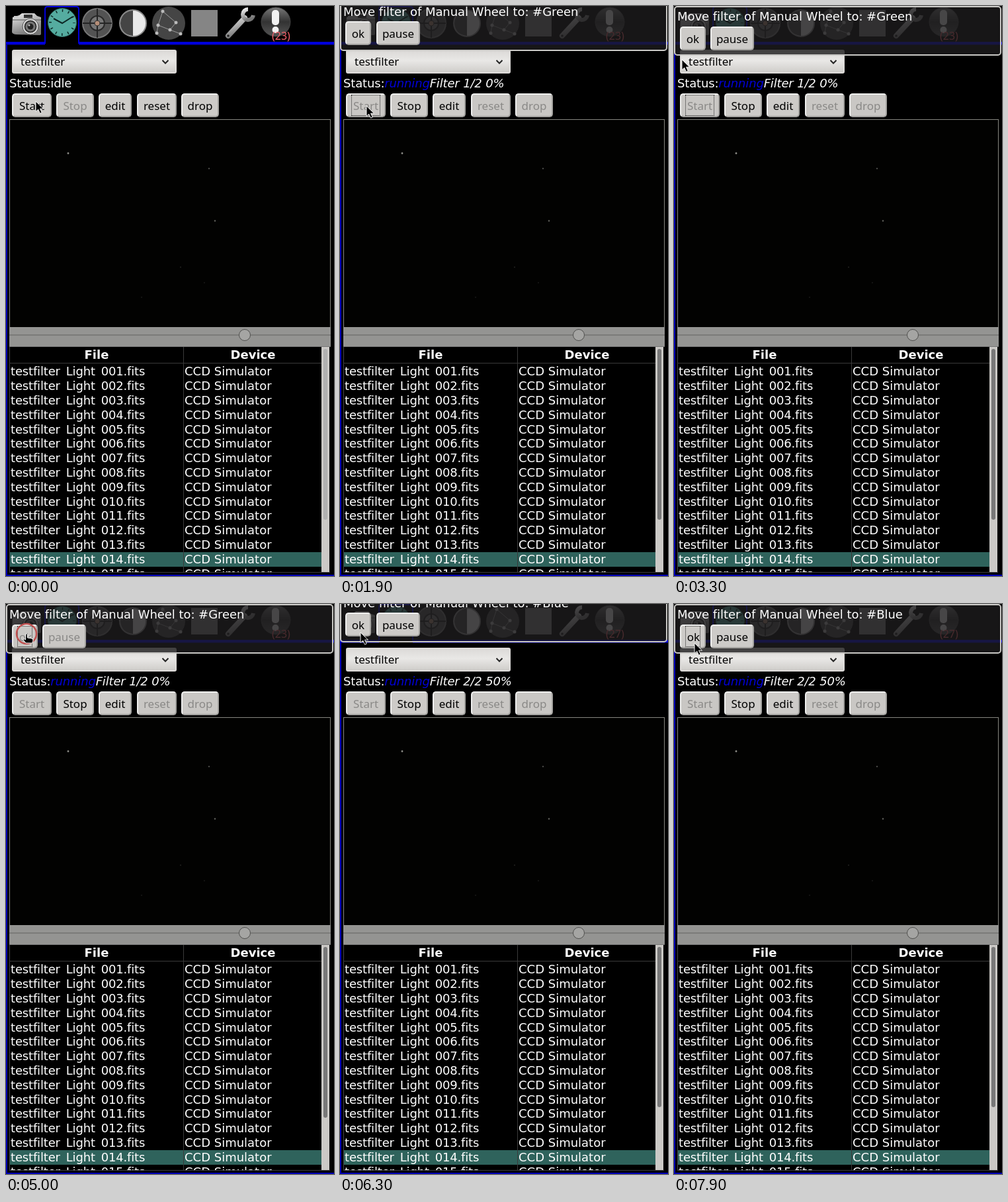
Animation of 496x861 px, one loop 8000 ms. Source, as an HTML page:

```html
<!DOCTYPE html>
<html lang="en">
<head>
<meta charset="utf-8">
<title>Filter sequence</title>
<style>
html, body { margin: 0; width: 100%; height: 100%; overflow: hidden; background: #000; }
#stage { position: relative; width: 496px; height: 861px; overflow: hidden; background: #000; color: #fff;
  font: 18px/22px "DejaVu Sans", sans-serif; white-space: pre; }
#stage div, svg { position: absolute; box-sizing: border-box; }
svg { left: 0; top: 0; overflow: visible; }
.btn, #combo { font: 17px/22px "Noto Sans", sans-serif; color: #000; }
.btn { display: flex; align-items: center; justify-content: center; padding-top: 2px; height: 36px;
  background: #cdcbc8; border: 2px solid; border-color: #efefee #a4a3a0 #a4a3a0 #efefee; border-radius: 5px; }
.btn.off { color: #8a8987; background: #c9c7c4; }
.btn.focus::after { content: ""; position: absolute; inset: 0 6px; border: 1px dotted #222; }
#combo { left: 9px; top: 66px; width: 249px; height: 36px; padding: 5px 11px; border: 2px solid #dddbd9;
  border-radius: 3px; background: linear-gradient(#dcdad8, #e9e8e6 45%, #cfcdca); }
#combo.hover { background: #efeeec; }
#frame { left: 5px; top: 171px; width: 486px; height: 315px; border: 1px solid #85857f; background: #020201; }
#slider { left: 5px; top: 485px; width: 486px; height: 30px; background: #949492; border-bottom: 1px solid #777; }
#slider::before { content: ""; position: absolute; left: 0; right: 0; top: 11px; height: 2px; background: #7b7b79; }
#knob { left: 347px; top: 3px; width: 18px; height: 18px; border-radius: 50%; background: #a5a5a3; border: 1px solid #50504e; }
#table { left: 5px; top: 515px; width: 472px; height: 340px; overflow: hidden; border-left: 1px solid #444; }
.head { top: 1px; font-weight: bold; text-align: center; }
.row { left: 0; width: 472px; height: 22px; }
.row.sel { background: #2f635c; }
.row i { visibility: hidden; font-style: normal; }
.row span { padding-left: 1px; }
.row span, #status { letter-spacing: -.16px; }
.row div { left: 264px; top: 0; }
#bar { left: 477px; top: 515px; width: 12px; height: 340px; background: #cbc9c6; }
#thumb { left: 3px; top: 3px; width: 6px; border-radius: 3px; }
#status { left: 5px; top: 106px; }
#status i { color: #0000d8; }
#dialog { left: 0; top: 0; width: 495px; height: 75px; border: 2px solid #c9c8c5; border-radius: 5px; background: rgba(29,28,29,.8); }
#msg { left: 3px; top: 3px; letter-spacing: -.05px; }
#badge { left: 402px; top: 34px; font: 500 16px/22px "Noto Sans", sans-serif; color: #f5626c; }
</style>
</head>
<body>
<div id="stage">
  <svg width="496" height="861">
    <defs>
      <linearGradient id="silver" x2=".4" y2="1"><stop stop-color="#eee"/><stop offset="1" stop-color="#777"/></linearGradient>
      <linearGradient id="dome" x2="0" y2="1"><stop stop-color="#777"/><stop offset=".5" stop-color="#333"/><stop offset="1" stop-color="#555"/></linearGradient>
      <linearGradient id="band" x2="0" y2="1"><stop stop-color="#00a"/><stop offset=".45" stop-color="#00f"/><stop offset="1" stop-color="#006"/></linearGradient>
    </defs>
    <rect id="hover" x="5" y="0" width="53" height="56" rx="4" fill="#1b1930" stroke="#35324c"/>
    <path d="M0 54H59V59H0ZM110 54H496V59H110Z" fill="url(#band)"/>
    <path d="M59 57V5Q59 1 63 1H106Q110 1 110 5V57" fill="none" stroke="#0000d8" stroke-width="2"/>
    <path d="M1 57V861M0 860H496" stroke="#0000b4" stroke-width="2"/>
    <path d="M10 17L20 14 24 11H43L47 15 53 17V42Q53 44 50 44L15 43Q9 42 9 39Z" fill="url(#silver)"/>
    <path d="M10 21H53" stroke="#555"/>
    <rect x="27" y="13" width="13" height="5" fill="#333"/>
    <rect x="12" y="15" width="7" height="3" fill="#ccc"/>
    <circle cx="37" cy="31" r="12" fill="#ddd" stroke="#555"/>
    <circle cx="37" cy="31" r="8.5" fill="#777" stroke="#333" stroke-width="2"/>
    <circle cx="37" cy="31" r="4.5" fill="#222"/><circle cx="35" cy="29" r="1.5" fill="#bbb"/>
    <circle cx="85" cy="25" r="21.5" fill="#55aca0" stroke="#28665e"/>
    <circle cx="85" cy="25" r="18" fill="none" stroke="#0c2724" stroke-width="4" stroke-dasharray="1.5 7.925" stroke-dashoffset=".75"/>
    <path d="M72 19L85 26 101 16" fill="none" stroke="#0c2724" stroke-width="2"/>
    <circle cx="138" cy="26" r="22" fill="#535353" stroke="#777" stroke-width="2"/>
    <circle cx="138" cy="26" r="11" fill="#767676" stroke="#292929" stroke-width="2"/>
    <path d="M138 4V48M116 26H160" stroke="#242424" stroke-width="2"/>
    <circle cx="138" cy="26" r="4" fill="#b58e78" stroke="#333"/>
    <circle cx="192" cy="26" r="20" fill="#e9e9e9" stroke="#888" stroke-width="2"/>
    <path d="M192 7A19 19 0 0 0 192 45Z" fill="#454545"/>
    <circle cx="246" cy="26" r="25" fill="#454545"/>
    <g fill="none" stroke="#999">
      <path d="M237 8L230 29 248 36 257 25 237 8M248 36L264 42M230 29L228 41"/>
      <path d="M237 8h0M230 29h0M248 36h0M257 25h0M264 42h0M228 41h0" stroke="#bbb" stroke-width="5" stroke-linecap="round"/>
    </g>
    <rect x="280" y="6" width="40" height="40" fill="#858585"/>
    <g fill="none" stroke="url(#silver)">
      <path d="M336 45L361 18" stroke-width="8" stroke-linecap="round"/>
      <path d="M366 5A8 8 0 1 0 374 14" stroke-width="6"/>
    </g>
    <circle cx="336" cy="45" r="1.8" fill="#222"/>
    <circle cx="408" cy="24" r="22" fill="url(#dome)" stroke="#444"/>
    <rect x="402" y="6" width="11" height="23" rx="5" fill="#f2f2f2"/><circle cx="407.5" cy="36" r="5" fill="#f2f2f2"/>
  </svg>
  <div id="badge"></div>
  <div id="combo">testfilter</div>
  <svg width="496" height="861"><path d="M236.5 82L241 86.5 245.5 82" fill="none" stroke="#222" stroke-width="2"/></svg>
  <div id="status"></div>
  <div class="btn" id="start" style="left:9px;top:132px;width:60px">Start</div>
  <div class="btn" id="stop" style="left:76px;top:132px;width:57px">Stop</div>
  <div class="btn" style="left:140px;top:132px;width:50px">edit</div>
  <div class="btn" id="reset" style="left:198px;top:132px;width:60px">reset</div>
  <div class="btn" id="drop" style="left:265px;top:132px;width:57px">drop</div>
  <div id="frame"></div>
  <svg width="496" height="861" fill="#8a8a84">
    <circle cx="94" cy="222.5" r="1.4"/><circle cx="307" cy="245.5" r="1" opacity=".75"/>
    <circle cx="316" cy="324.5" r="1.2" opacity=".7"/><circle cx="264" cy="394.5" r="1" opacity=".25"/>
    <circle cx="300" cy="418" r="1" opacity=".18"/><circle cx="205" cy="440" r="1" opacity=".18"/>
  </svg>
  <div id="slider"><div id="knob"></div></div>
  <div id="table">
    <div class="head" style="left:0;width:262px">File</div>
    <div class="head" style="left:263px;width:209px">Device</div>
  </div>
  <svg width="496" height="861"><path d="M5 539.5H477M268.5 515V855M5 855.5H490" stroke="#3a3a3a"/></svg>
  <div id="bar"><div id="thumb"></div></div>
  <div id="dialog">
    <div id="msg"></div>
    <div class="btn" id="ok" style="left:7px;top:29px;width:39px">ok</div>
    <div class="btn" id="pause" style="left:53px;top:29px;width:66px">pause</div>
  </div>
  <svg width="496" height="861">
    <circle id="ring" cx="31" cy="45" r="15" fill="none" stroke="#c0504f" stroke-width="2.5"/>
    <g id="cursor" fill="#000" stroke="#fff" stroke-linejoin="round">
      <path id="arrow" d="M0 0V15.5L3.7 12.2 6.5 18.3 9.2 17 6.5 11.2H11.5Z" stroke-width=".9"/>
      <path id="hand" d="M-1 0Q1-1 1.5 1V6L8 7Q10 7.5 10 10L9 14H-1L-5 9Q-5 7-3 8L-1.5 9Z"/>
    </g>
  </svg>
</div>
<script>
const $ = id => document.getElementById(id);
const LOOP = 8000, HIDDEN = -76;

for (let i = 0; i < 15; i++) {
  const row = document.createElement('div');
  row.className = i === 13 ? 'row sel' : 'row';
  row.style.top = 26 + Math.ceil(i * 21.8) + 'px';
  row.innerHTML = `<span>testfilter<i>_</i>Light<i>_</i>${String(i + 1).padStart(3, '0')}.fits</span><div>CCD Simulator</div>`;
  $('table').append(row);
}

// pointer tip: time, x, y
const path = [
  [0, 45, 144], [400, 44, 150], [500, 43, 157], [600, 42, 161], [700, 41, 158], [800, 40, 154], [900, 40, 151],
  [2300, 38, 147], [2400, 36, 139], [3100, 26, 120], [3200, 16, 100], [3300, 12, 81], [3400, 13, 67],
  [3600, 18, 58], [3700, 26, 48], [3800, 31, 43], [6900, 31, 47], [7000, 31, 53], [7100, 31, 60],
  [7200, 31, 62], [7700, 31, 59]
];

const clamp = v => Math.max(0, Math.min(1, v));
const easeOut = p => 1 - (1 - clamp(p)) ** 2;
const slideIn = age => HIDDEN * (1 - easeOut((age + 20) / 600));
const show = (id, on) => $(id).style.display = on ? '' : 'none';
const put = (id, text) => { if ($(id).innerHTML !== text) $(id).innerHTML = text; };

function dialogY(t) {
  if (t < 1500) return HIDDEN;
  if (t < 5000) return slideIn(t - 1500);
  if (t < 6000) return HIDDEN * clamp((t - 5000) / 400) ** 1.5;
  return slideIn(t - 6000);
}

function render(t) {
  const between = (a, b) => t >= a && t < b;
  const running = t >= 1200, second = t >= 6000;
  const flag = (id, name, on) => $(id).classList.toggle(name, on);

  const step = second ? 'Filter 2/2 50%' : t >= 5200 ? 'Light 1/2 0%' : 'Filter 1/2 0%';
  put('status', running ? `Status:<i>running</i><em>${step}</em>` : 'Status:idle');
  put('badge', second ? '(27)' : t >= 5200 ? '(25)' : '(23)');
  put('msg', 'Move filter of Manual Wheel to: #' + (second ? 'Blue' : 'Green'));

  for (const id of ['start', 'reset', 'drop']) flag(id, 'off', running);
  flag('stop', 'off', !running);
  flag('start', 'focus', between(1100, 4400));
  flag('combo', 'hover', between(3100, 3300));
  const shade = 176 - 56 * clamp((t - 1000) / 300);
  $('thumb').style.background = `rgb(${shade},${shade},${shade})`;
  $('thumb').style.height = (second ? 242 : 258) + 'px';

  $('dialog').style.transform = `translateY(${Math.round(dialogY(t))}px)`;
  const moving = between(1500, 2300) || between(6000, 6900);
  $('ok').style.transform = moving ? 'translate(-1px,-1px)' : '';
  $('pause').style.transform = moving ? 'translateY(-1px)' : '';
  const pressed = between(4400, 6000) || t >= 7900;
  flag('ok', 'focus', pressed);
  $('ok').style.paddingLeft = pressed ? '2px' : '';
  for (const id of ['ok', 'pause']) flag(id, 'off', between(4900, 6000));

  show('ring', between(4900, 5200));
  show('hover', between(5300, 6200));
  const hand = between(4900, 6200);
  show('hand', hand);
  show('arrow', !hand);
  const [, x, y] = path.findLast(p => p[0] <= t);
  $('cursor').setAttribute('transform', `translate(${x} ${hand ? y + 2 : y})`);
}

const begin = performance.now();
function tick() {
  const t = (performance.now() - begin) % LOOP;
  render(Math.floor(t / 100) * 100);
  requestAnimationFrame(tick);
}
tick();
</script>
</body>
</html>
```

# # # # #

_TASK STATEMENT:_
Extract each line from the listing that holds the word "dome".

_REPLY:_
      <linearGradient id="dome" x2="0" y2="1"><stop stop-color="#777"/><stop offset=".5" stop-color="#333"/><stop offset="1" stop-color="#555"/></linearGradient>
    <circle cx="408" cy="24" r="22" fill="url(#dome)" stroke="#444"/>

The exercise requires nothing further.